COP 24: what’s at stake and what you need to know

    N News put together this guide to COP 24 to answer some of the biggest questions you may have and make sure you’re all caught up, with a ringside seat on the action.

    1. The basics: UNFCCC, UNEP, WMO, IPCC, COP 24, Kyoto Protocol, Paris Agreement… can someone please make sense of all this?

    These acronyms and place names all represent international tools and terms that, under the leadership of the UN, were created to help advance climate action globally. They all play a specific and different role in focussing us all on achieving environmental sustainability. Here’s how it fits together:

    In 1992, the UN organised a major event in Rio de Janeiro called the Earth Summit, in which the UN Framework Convention on Climate Change (UNFCCC) was adopted.

    In this treaty, nations agreed to “stabilize greenhouse gas concentrations in the atmosphere” to prevent dangerous interference from human activity on the climate system. Today, the treaty has 197 signatories. Every year since the treaty entered into force in 1994, a “conference of the parties” – a COP – is held to discuss how to move forward and, since there have been 23 COPs so far, this year’s will be the 24th, or “COP 24”.

    Because the UNFCCC had non-binding limits on greenhouse gas emissions for individual countries and no enforcement mechanism, various “extensions” to this treaty were negotiated during these COPs, including: the famous Kyoto Protocol in 1997, which defined emission limits for developed nations to be achieved by 2012; and the Paris Agreement, adopted in 2015, in which all countries of the world agreed to step up efforts to limit global warming to 1.5°C above pre-industrial temperatures and boost climate action financing.

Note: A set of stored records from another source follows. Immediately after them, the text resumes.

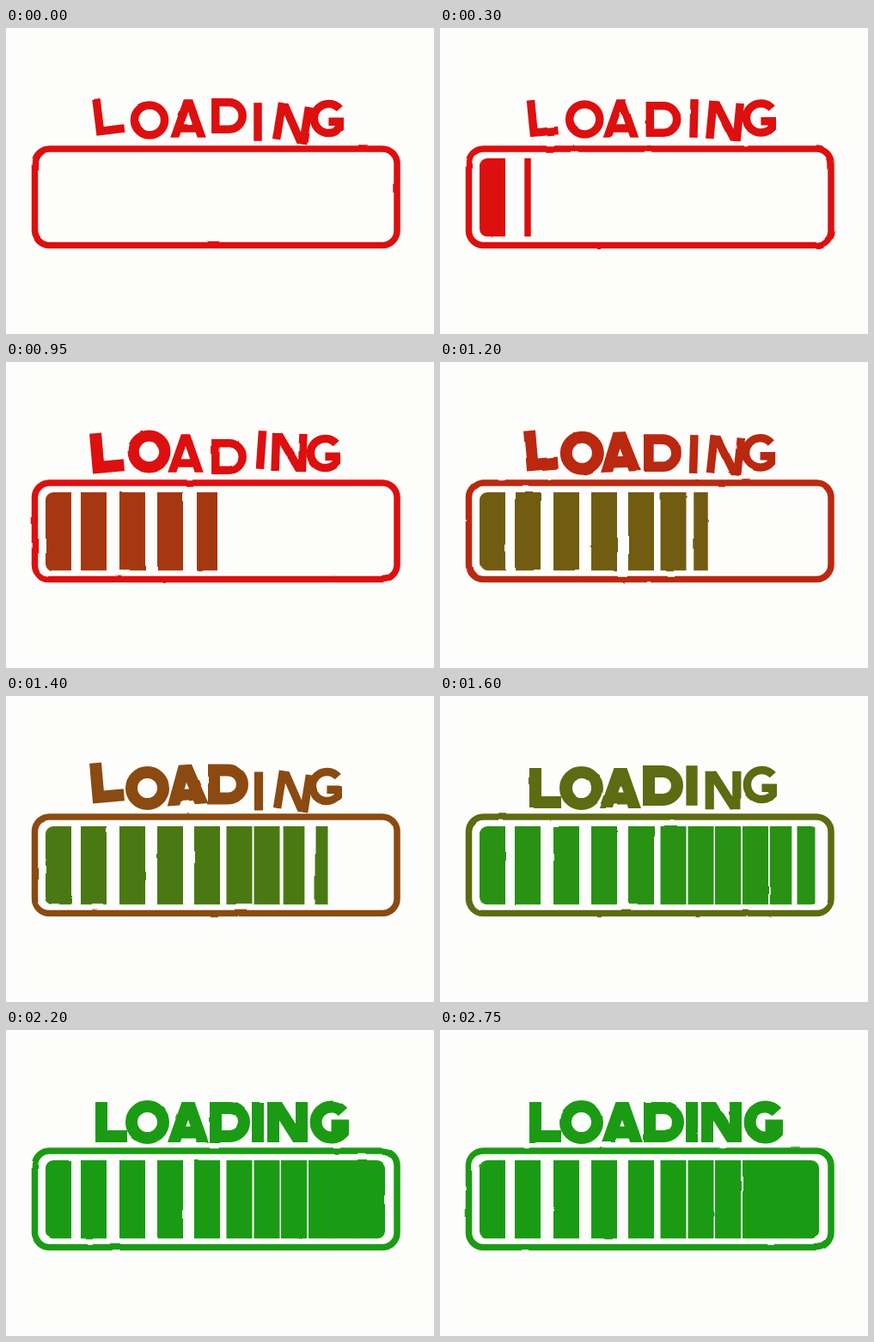
An HTML page that plays this animation: 498 px wide and 357 px high, repeating every 2.8 s.

```html
<!DOCTYPE html>
<html lang="en">
<head>
<meta charset="utf-8">
<title>Loading</title>
<style>
  html, body { margin: 0; width: 100%; height: 100%; overflow: hidden; background: #fdfefc; }
  svg { display: block; }
</style>
</head>
<body>
<svg width="498" height="357" viewBox="0 0 498 357" role="img" aria-label="LOADING">
  <defs>
    <filter id="boil" filterUnits="userSpaceOnUse" x="0" y="0" width="498" height="357" color-interpolation-filters="sRGB">
      <feTurbulence id="noise" type="fractalNoise" baseFrequency=".035" numOctaves="1"/>
      <feDisplacementMap in="SourceGraphic" scale="2.4" xChannelSelector="R" yChannelSelector="G"/>
    </filter>
    <clipPath id="caps"><rect x="-30" y="-23.5" width="60" height="47"/></clipPath>
    <clipPath id="inside"><rect x="46" y="152" width="395" height="91.5" rx="9"/></clipPath>
  </defs>
  <g filter="url(#boil)">
    <g id="outline" fill="none">
      <rect x="33.5" y="141" width="421.5" height="112.5" rx="17" stroke-width="7.5"/>
      <g id="word"></g>
    </g>
    <g id="bars" clip-path="url(#inside)"></g>
  </g>
</svg>
<script>
const LOOP = 2800, STEP = 50;
const RED = [221, 15, 15], GREEN = [27, 155, 20];
const $ = id => document.getElementById(id);
const clamp = v => Math.min(1, Math.max(0, v));
const lerp = (a, b, u) => a + (b - a) * u;

function add(parent, tag, attrs) {
  const el = document.createElementNS('http://www.w3.org/2000/svg', tag);
  for (const name in attrs) el.setAttribute(name, attrs[name]);
  return parent.appendChild(el);
}

// Piecewise interpolation of values over ascending times
function track(times, values, t, ease = u => u) {
  let i = 0;
  while (i < times.length - 2 && t >= times[i + 1]) i++;
  const u = clamp((t - times[i]) / (times[i + 1] - times[i]));
  return lerp(values[i], values[i + 1], ease(u));
}
const smooth = u => u * u * (3 - 2 * u);
const mix = u => `rgb(${RED.map((c, i) => Math.round(lerp(c, GREEN[i], u)))})`;

// x: resting centre, bold: when the letter starts to thicken,
// dx, dy, turn: offsets from rest at each pose time
const POSE_TIMES = [0, 600, 950, 1400, 1600, 1850];
const letters = [
  { x: 122.5, bold: 450, d: 'M-11.5-23.5V16.5H18.5',
    dx: [-4, -4, -5, -5, 0, 0], dy: [-4, 0, -2, -7, 0, 0], turn: [-7, -4, -5, -5, 0, 0] },
  { x: 164.5, bold: 700, d: 'M-18.5 0a18.5 18.5 0 1 0 37 0a18.5 18.5 0 1 0-37 0z',
    dx: [2.5, 5, 2, 0, 0, 0], dy: [0, -2, -3, 0, 0, 0] },
  { x: 212, bold: 950, clip: true, d: 'M-18.7 29.5L2-29.5M18.7 29.5L-2-29.5M-11 12H11',
    dx: [0, -3, -3, -2, -2, 0], dy: [-2, -2, -1, -4, 0, 0], turn: [0, 0, 0, -4, 0, 0] },
  { x: 260.5, bold: 1050, d: 'M-16.5-16.5H0a16.5 16.5 0 0 1 0 33H-16.5z',
    dx: [-1, 0, -1, -2, -1, 0], dy: [-5, 3, 3, -4.5, -3, 0] },
  { x: 293, bold: 1350, d: 'M0-23.5V23.5',
    dx: [0, 5, 4, 1, 0, 0], dy: [2, -6, -5, 3.5, -3, 0], turn: [0, 3, 4, 0, 0, 0] },
  { x: 327.5, bold: 1550, clip: true, d: 'M-16.5 23.5V-23.5M16.5 23.5V-23.5M-14-22L14 22',
    dx: [6, 2, 2, 7, 2, 0], dy: [4, -2, -2, 4, 2.5, 0], turn: [9, 2, 2, 9, 0, 0] },
  { x: 376.5, bold: 1650, d: 'M15.5-12A18 18 0 1 0 15.5 12V4H2',
    dx: [-3, -7, -7, -5, -4, 0], dy: [-2, -3, -1, -2, -4, 0] },
];
for (const letter of letters) {
  letter.el = add($('word'), 'path', { d: letter.d });
  if (letter.clip) letter.el.setAttribute('clip-path', 'url(#caps)');
}

const BAR_WIDTH = 30, BAR_GROWTH = 200;
const centres = [61, 102, 147, 191, 234, 271.5, 303.5, 335, 367, 396.5, 426];
const starts = [0, 250, 450, 620, 790, 950, 1090, 1235, 1300, 1430, 1460];
const bars = centres.map(() => add($('bars'), 'rect', { y: 152, height: 91.5 }));

function draw(t) {
  $('noise').setAttribute('seed', t / STEP + 1);
  $('outline').setAttribute('stroke', mix(clamp((t - 1050) / 833)));
  $('bars').setAttribute('fill', mix(track([350, 600, 950, 1400, 1600, 1800], [0, .07, .29, .76, .93, 1], t)));

  for (const { el, x, bold, dx, dy, turn } of letters) {
    const heavy = clamp((t - bold) / 300);
    const pose = values => values ? track(POSE_TIMES, values, t, smooth) : 0;
    el.setAttribute('stroke-width', 10 + 4 * heavy);
    el.setAttribute('transform',
      `translate(${x + pose(dx)} ${107.5 + pose(dy)}) rotate(${pose(turn)}) scale(${.95 + .05 * heavy})`);
  }

  // Each bar widens from its own centre
  bars.forEach((bar, i) => {
    const width = BAR_WIDTH * clamp((t - starts[i]) / BAR_GROWTH);
    bar.setAttribute('x', centres[i] - width / 2);
    bar.setAttribute('width', width);
  });
}

const begin = performance.now();
function tick() {
  const t = (performance.now() - begin) % LOOP;
  draw(Math.floor(t / STEP) * STEP);
  requestAnimationFrame(tick);
}
tick();
</script>
</body>
</html>
```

    Two agencies support the scientific work of the UN on climate change: the UN Environment Programme (UNEP) and the World Meteorological Organization (WMO). Together, they set up the Intergovernmental Panel on Climate Change (IPCC) in 1988, which is made of hundreds of experts, dedicated to assessing data and providing reliable scientific evidence for the climate action negotiations, including the upcoming ones in Katowice.

    2. The UN seems to be having a lot of conferences and summits on this subject… Is any of it, well… fruitful?

    These meetings have been vital to find a global consensus on an issue that requires a global solution.  Although progress has been much slower than needed, the process — which has been as challenging as it is ambitious – has worked to bring all countries with very different circumstances, together. Progress has been made every step of the way. Some of the concrete actions taken so far prove one thing: climate action has a real positive impact and can truly help us prevent the worst.

    Here are some notable achievements so far:

    – At least 57 countries have managed to bring their greenhouse gas emissions down to the levels required to curb global warming.

    – There are at least 51 “carbon pricing” initiatives in the works; charging those who emit carbon dioxide per tonne emitted.

    – In 2015, 18 high-income countries committed to donating US$100 billion a year for climate action in developing countries. So far, over $70 billion have been mobilised.

    3. Why is everyone talking about the Paris Agreement?

    The Paris document – which provides the world with the only viable option for addressing climate change – has been ratified by 184 parties, and entered into force in November 2016.

    The commitments contained in it are significant:

    – Limit global average temperature rise to well below 2°C and pursue efforts to limit the temperature increase to 1.5°C.

    – Ramp up financing for climate action, including the annual $100 billion goal from donor nations for lower-income countries.

    – Develop national climate plans by 2020, including their self-determined goals and targets.

    – Protect beneficial ecosystems that absorb greenhouse gases, including forests.

    – Strengthen resilience and reduce vulnerability to climate change.

    – Finalize a work programme to implement the agreement in 2018.

    The United States, which joined the Agreement in 2016, announced its intention in July 2017, to withdraw from it. However, the nation remains a party to the Agreement at least until November 2020, which is the earliest that it can legally request to withdraw from it.

    READ MORE HERE
    https://news.un.org/en/story/2018/11/1026851